What you are asked to do: Find every line of the data below that has "setAttribute" in it. Reply with the number only.

[Saved entries]
************
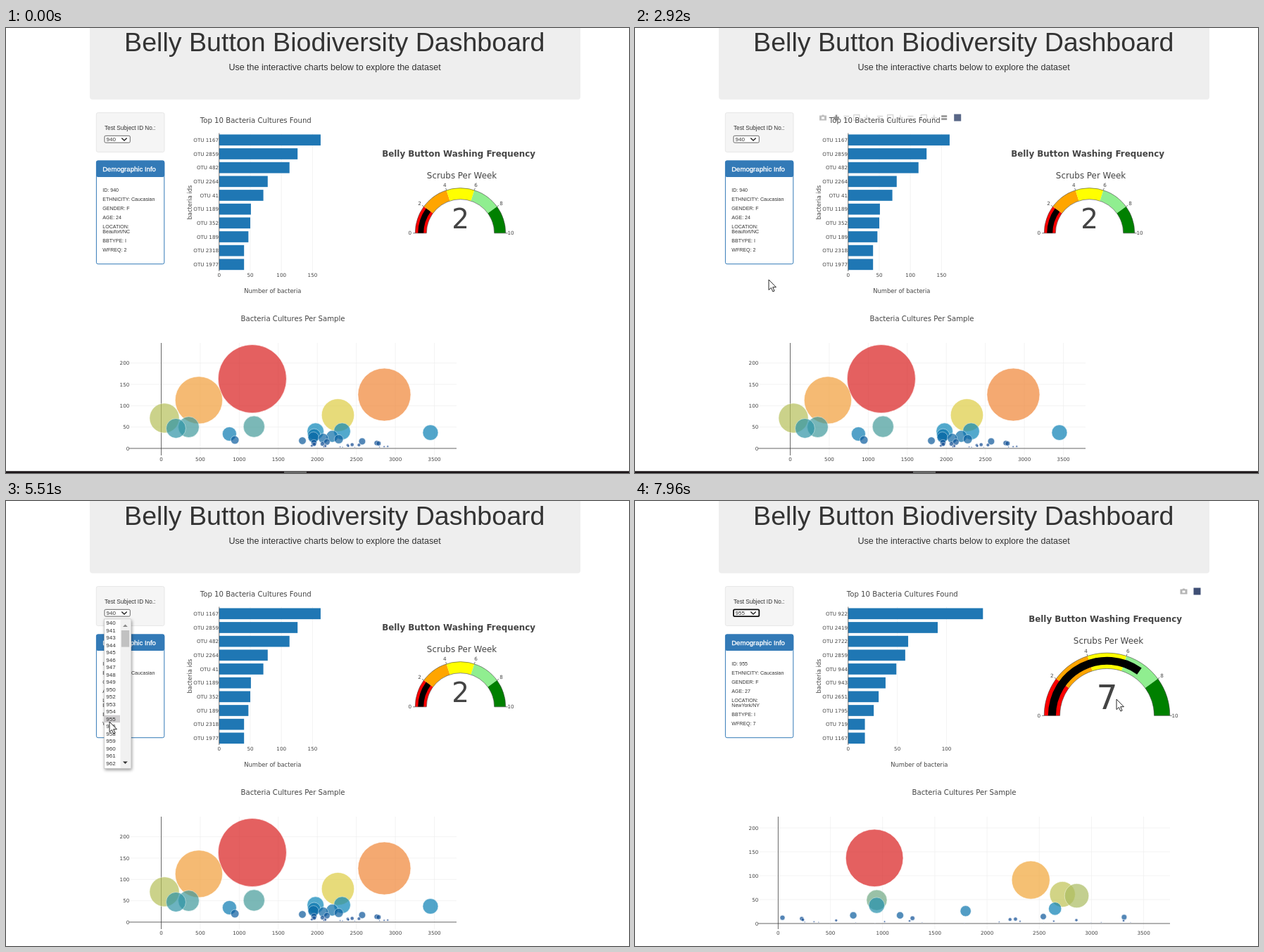
Write an HTML page that moves like this. It is 885x633 px and loops after 8 s.

```html
<!DOCTYPE html>
<html lang="en">
<head>
<meta charset="utf-8">
<title>Belly Button Biodiversity Dashboard</title>
<style>
  html, body { margin: 0; width: 100%; height: 100%; overflow: hidden; background: #fff; }
  svg { display: block; width: 885px; height: 633px; }
  text { font-family: "Liberation Sans", Arial, sans-serif; fill: #333; white-space: pre; }
  .plot text { font-family: "DejaVu Sans", Verdana, sans-serif; fill: #444; }
  .light text { font-family: "Liberation Sans", Arial, sans-serif; fill: #fff; stroke: #fff; stroke-width: .3; }
</style>
</head>
<body>
<svg id="stage" viewBox="0 0 885 633"></svg>
<script>
const LOOP = 8000;
const BLUE = '#1f77b4';

// `top` holds the ten largest cultures as id: count, `next` the ids that follow.
// `grow` is the extra width of the charts, `spread` the id range of the small cultures.
const samples = [
  {
    id: 940, age: 24, place: 'Beaufort/NC', wash: 2, grow: 0,
    axes: { x0: 220.5, kx: .11086, y0: 598, ky: .607 },
    top: [[1167, 163], [2859, 126], [482, 113], [2264, 78], [41, 71],
      [1189, 51], [352, 50], [189, 47], [2318, 40], [1977, 40]],
    next: [3450, 874, 1959, 2191, 1950, 2077, 2275, 944], largestNext: 37, spread: [1800, 3000]
  },
  {
    id: 955, age: 27, place: 'NewYork/NY', wash: 7, grow: 50,
    axes: { x0: 203.4, kx: .14834, y0: 600, ky: .68 },
    top: [[922, 137], [2419, 91], [2722, 61], [2859, 58], [944, 49],
      [943, 38], [2651, 31], [1795, 26], [719, 17], [1167, 17]],
    next: [2539, 3313, 41, 1286], largestNext: 14.5, spread: [200, 3550]
  }
];

const range = n => [...Array(n).keys()];
const clamp = v => Math.max(0, Math.min(1, v));
const text = (x, y, s, size, anchor = 'start', more = '') =>
  `<text x="${x}" y="${y}" font-size="${size}" text-anchor="${anchor}" ${more}>${s}</text>`;
const rect = (x, y, w, h, fill, more = '') =>
  `<rect x="${x}" y="${y}" width="${w}" height="${h}" fill="${fill}" ${more}/>`;
const line = (x1, y1, x2, y2, color, width = .7) =>
  `<path d="M${x1} ${y1}L${x2} ${y2}" stroke="${color}" stroke-width="${width}"/>`;
const group = (id, body, more = '') => `<g id="${id}" ${more}>${body}</g>`;

function randomFrom(seed) {
  return () => (seed = (seed * 16807) % 2147483647) / 2147483647;
}

// Counts fall off exponentially after the ten largest cultures.
function cultures({ id, top, next, largestNext, spread: [low, high] }) {
  const random = randomFrom(id);
  const rest = range(30).map(i =>
    [next[i] ?? low + (high - low) * random(), largestNext * Math.exp(-.09 * i)]);
  return [...top, ...rest];
}

function heatColor(v) {
  const stops = [[12, 51, 131], [10, 136, 186], [242, 211, 56], [242, 143, 56], [217, 30, 30]];
  const i = Math.min(3, Math.floor(v * 4)), f = v * 4 - i;
  return `rgb(${stops[i].map((c, k) => Math.round(c + (stops[i + 1][k] - c) * f))})`;
}

function barChart({ top, grow }) {
  const x0 = 302.8, width = 152.2 + grow, max = top[0][1], scale = .947 * width / max;
  const rows = top.map(([id, n], i) => {
    const y = 159.3 + 19.67 * i;
    return rect(x0, y - 7.85, n * scale, 15.7, BLUE) + text(302, y + 2.6, `OTU ${id}`, 7.15, 'end');
  });
  const columns = range(Math.ceil(max / 50)).map(i => {
    const x = x0 + i * 50 * scale;
    return line(x, 149.5, x, 346, '#eee') + text(x, 354.2, i * 50, 7.2, 'middle');
  });
  return columns.join('') + rows.join('') + line(x0, 149.5, x0, 346, '#444') +
    text(354.8 + grow / 2, 135.2, 'Top 10 Bacteria Cultures Found', 10.15, 'middle') +
    text(x0 + width / 2, 377.2, 'Number of bacteria', 8.35, 'middle') +
    text(0, 0, 'bacteria ids', 8.35, 'middle', 'transform="translate(264 248) rotate(-90)"');
}

function gaugeChart({ wash, grow }) {
  const r = 64.3 + grow / 2, x = 581.2 + r, y = 259.7 + r / 2;
  const at = (v, rad) => {
    const a = Math.PI * (1 - v / 10);
    return [x + rad * Math.cos(a), y - rad * Math.sin(a)];
  };
  const ring = (a, b, inner, outer, fill, more = '') =>
    `<path d="M${at(a, outer)}A${outer} ${outer} 0 0 1 ${at(b, outer)}L${at(b, inner)}A${inner} ${inner} 0 0 0 ${at(a, inner)}Z" fill="${fill}" ${more}/>`;
  const labels = range(6).map(i => {
    const [lx, ly] = at(i * 2, r + 7.3);
    return line(...at(i * 2, r), ...at(i * 2, r + 3), '#444') + text(lx, ly + 2.6, i * 2, 7.2, 'middle');
  });
  return ['red', 'orange', 'yellow', 'lightgreen', 'green']
    .map((c, i) => ring(i * 2, i * 2 + 2, r * .75, r, c)).join('') +
    ring(0, wash, r * .8125, r * .9375, '#000') +
    ring(0, 10, r * .75, r, 'none', 'stroke="#444" stroke-width=".6"') + labels.join('') +
    text(x, y - r * .1, wash, 17 + r * .34, 'middle') +
    text(x - 2.4, y - r - 44.5, 'Belly Button Washing Frequency', 11.9, 'middle', 'font-weight="bold"') +
    text(x + 2, y - r - 13.2, 'Scrubs Per Week', 11.9, 'middle');
}

function bubbleChart(sample) {
  const { axes: { x0, kx, y0, ky }, grow } = sample;
  const right = 640 + grow * 2.4, max = sample.top[0][1];
  const columns = range(8).map(i => {
    const x = x0 + i * 500 * kx;
    return line(x, 448, x, 608, '#eee') + text(x, 616.2, i * 500, 7.2, 'middle');
  });
  const rows = range(5).map(i => {
    const y = y0 - i * 50 * ky;
    return line(176, y, right, y, '#eee') + text(175.3, y + 2.6, i * 50, 7.2, 'end');
  });
  const bubbles = cultures(sample).map(([id, n]) =>
    `<circle cx="${x0 + id * kx}" cy="${y0 - n * ky}" r="${n * .298}" fill="${heatColor(n / max)}" stroke="#fff" stroke-width=".6" opacity=".7"/>`);
  return columns.join('') + rows.join('') + line(x0, 448, x0, 608, '#444', .8) +
    line(175, y0, right, y0, '#444', .8) + bubbles.join('') +
    text((175 + right) / 2, 417.2, 'Bacteria Cultures Per Sample', 10.15, 'middle');
}

function demographics({ id, age, place, wash }) {
  let y = 232.6;
  return [`ID: ${id}`, 'ETHNICITY: Caucasian', 'GENDER: F', `AGE: ${age}`, 'LOCATION:', place, 'BBTYPE: I', `WFREQ: ${wash}`]
    .map(s => {
      const row = text(137.3, y, s, 7.05);
      y += s === 'LOCATION:' ? 7 : 13.1;
      return row;
    }).join('');
}

// Chart toolbars, drawn with the first icon centred on the origin.
const camera = '<path fill-rule="evenodd" d="M-5-3H-2L-1-4H1L2-3H5V4H-5ZM-2-1V2H2V-1Z" fill="#444" opacity=".4"/>';
const badge = x => rect(x - 5, -5, 10, 10, '#3f4f75');
const icons = ['M-4-4H4V4H-4Z', 'M-4 0H4M0-4V4', 'M-4-2H4M-4 2H4'];
function toolbar() {
  const breaks = [1, 5, 9, 12];
  const iconX = i => 14.4 * i + 4.6 * breaks.filter(b => b <= i).length;
  const tools = range(11).map(i => {
    const active = i === 0 || i === 10;
    return `<path transform="translate(${iconX(i + 1)} 0)" d="${icons[(i + 1) % 3]}" fill="none" stroke="#444" stroke-width="${active ? 2.6 : 1.3}" opacity="${active ? .7 : .25}"/>`;
  });
  return camera + tools.join('') + badge(iconX(12));
}

const page = rect(119, -9, 697, 110.7, '#eee', 'rx="4"') +
  text(466.8, 32.5, 'Belly Button Biodiversity Dashboard', 37.6, 'middle') +
  text(467, 60, 'Use the interactive charts below to explore the dataset', 12.53, 'middle') +
  rect(128.3, 120.5, 96.7, 56, '#f5f5f5', 'rx="2.4" stroke="#e3e3e3" stroke-width=".8"') +
  text(140, 144.8, 'Test Subject ID No.:', 8.2) +
  rect(140, 153.3, 36.3, 9.8, '#fff', 'id="select" rx="1.6"') +
  text(142.5, 161.1, '', 8, 'start', 'id="chosen"') +
  '<path d="M164.3 156.6L168 160.1L171.7 156.6" fill="none" stroke="#222" stroke-width="1.4"/>' +
  rect(128.4, 189, 96.4, 146.7, '#fff', 'rx="2.4" stroke="#337ab7"') +
  rect(128, 188.6, 97.2, 23.3, '#337ab7', 'rx="2.4"') +
  group('heading', text(137.2, 203.8, 'Demographic Info', 9.6), 'class="light"') +
  samples.map((s, i) => group('sample' + i, demographics(s) +
    `<g class="plot">${barChart(s)}${gaugeChart(s)}${bubbleChart(s)}</g>`)).join('') +
  group('barTools', toolbar()) + group('gaugeTools', camera + badge(19)) +
  group('bubbleTools', toolbar(), 'transform="translate(489 397)"') +
  group('tip', rect(244.3, 286.2, 253.7, 21.6, BLUE) +
    text(371, 295, '26', 7.8, 'middle') +
    text(371, 304.5, 'Bacteria;Firmicutes;Bacilli;Bacillales;Staphylococcaceae;Staphylococcus', 7.77, 'middle'), 'class="light"');

const ROW = 10.52;
const options = range(23).map(i => 940 + i).filter(n => ![942, 951, 957].includes(n));
const dropdown = rect(139.6, 168, 38, 212.5, '#fff', 'stroke="#bbb" stroke-width=".6" style="filter:drop-shadow(1px 2px 2px #0006)"') +
  rect(140, 0, 22, ROW, '#cfcdcf', 'id="highlight"') +
  options.map((n, i) => text(142.3, 176 + ROW * i, n, 8)).join('') +
  rect(162.5, 168.5, 14.8, 211.5, '#f1f1f1') + rect(163.8, 184, 11.4, 23.6, '#c1c1c1') +
  '<path d="M166 179L169.4 175.4L172.8 179Z" fill="#888"/><path d="M166 370.4L169.4 374L172.8 370.4Z" fill="#333"/>';

const stage = document.getElementById('stage');
stage.innerHTML = rect(0, 0, 885, 633, '#fff') + group('page', page) +
  group('taskbar', rect(0, 630.3, 885, 3, '#1b1518') + rect(395, 630.3, 32, 3, '#666')) +
  group('dropdown', dropdown) +
  '<circle id="click" r="10.7" fill="#fff04a" style="mix-blend-mode:multiply"/>' +
  '<path id="arrow" d="M0 0V14.6L3.4 11.5L5.9 17L8.1 16L5.7 10.7H10.4Z" fill="#fff" stroke="#111" stroke-width=".9"/>' +
  '<path id="cross" d="M-11 0H11M0-11V11" stroke="#fff" stroke-width="1.6" style="mix-blend-mode:difference"/>' +
  '<path id="beam" d="M-3-8H3M0-8V8M-3 8H3" stroke="#222" fill="none"/>';

const $ = id => document.getElementById(id);
const show = (id, on) => $(id).setAttribute('visibility', on ? 'visible' : 'hidden');
const move = (id, x, y) => $(id).setAttribute('transform', `translate(${x} ${y})`);
const fade = (t, start, end) => clamp((t - start) / 300) * (1 - clamp((t - end) / 300));

// Pointer strokes: start and end time, then the points passed at even intervals.
const strokes = [
  [430, 1200, [745, 608], [833, 555]],
  [1950, 2650, [657, 310], [393, 198]],
  [2650, 2920, [393, 198], [257, 349], [190, 358]],
  [2920, 3560, [190, 358], [162, 154]],
  [4810, 5510, [162, 154], [147, 314]],
  [6840, 7260, [147, 314], [347, 286]],
  [7260, 7960, [347, 286], [684, 282]]
];

function pointerAt(t) {
  const [start, end, ...points] = strokes.findLast(s => s[0] <= t) ?? strokes[0];
  const step = Math.floor((t - start) / 70) * 70;
  const along = clamp(step / (end - start)) * (points.length - 1);
  const i = Math.min(points.length - 2, Math.floor(along));
  return points[i].map((v, k) => v + (points[i + 1][k] - v) * (along - i));
}

function draw(t) {
  const [x, y] = pointerAt(t);
  const updated = t >= 6450, picked = t >= 6110, open = t >= 4360 && !picked;
  const grow = samples[+updated].grow;

  move('page', 0, t >= 4090 ? 1 : 0);
  show('taskbar', t < 4090);
  show('sample0', !updated);
  show('sample1', updated);
  $('chosen').textContent = picked ? 955 : 940;
  $('select').setAttribute('stroke', picked ? '#101010' : '#555');
  $('select').setAttribute('stroke-width', picked ? 1.8 : .9);

  show('dropdown', open);
  const row = Math.round(clamp((y - 173) / ROW / 19) * 19);
  $('highlight').setAttribute('y', 167.9 + row * ROW);

  move('barTools', 267 + grow, 127.5);
  move('gaugeTools', 729.5 + grow, 127.5);
  $('barTools').setAttribute('opacity', updated ? fade(t, 7160, 7540) : fade(t, 2370, 2880));
  $('gaugeTools').setAttribute('opacity', updated ? fade(t, 7540, LOOP) : fade(t, 1950, 2300));
  $('bubbleTools').setAttribute('opacity', fade(t, 430, 1130));
  show('tip', t >= 7190 && t < 7400);

  show('click', (t >= 4160 && t < 4360) || (t >= 5910 && t < 6110));
  move('click', x, y);

  const visible = (t >= 430 && t < 1270) || t >= 1950;
  const beam = t >= 6180 && t < 6850;
  const cross = x > 303 && x < 455 + grow && y > 150 && y < 346;
  show('arrow', visible && !beam && !cross);
  show('cross', visible && cross);
  show('beam', beam);
  move('arrow', x, y);
  move('cross', x, y);
  move('beam', x + 3, y + 1);
}

function tick() {
  draw(performance.now() % LOOP);
  requestAnimationFrame(tick);
}
tick();
</script>
</body>
</html>
```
************
Expected answer: 8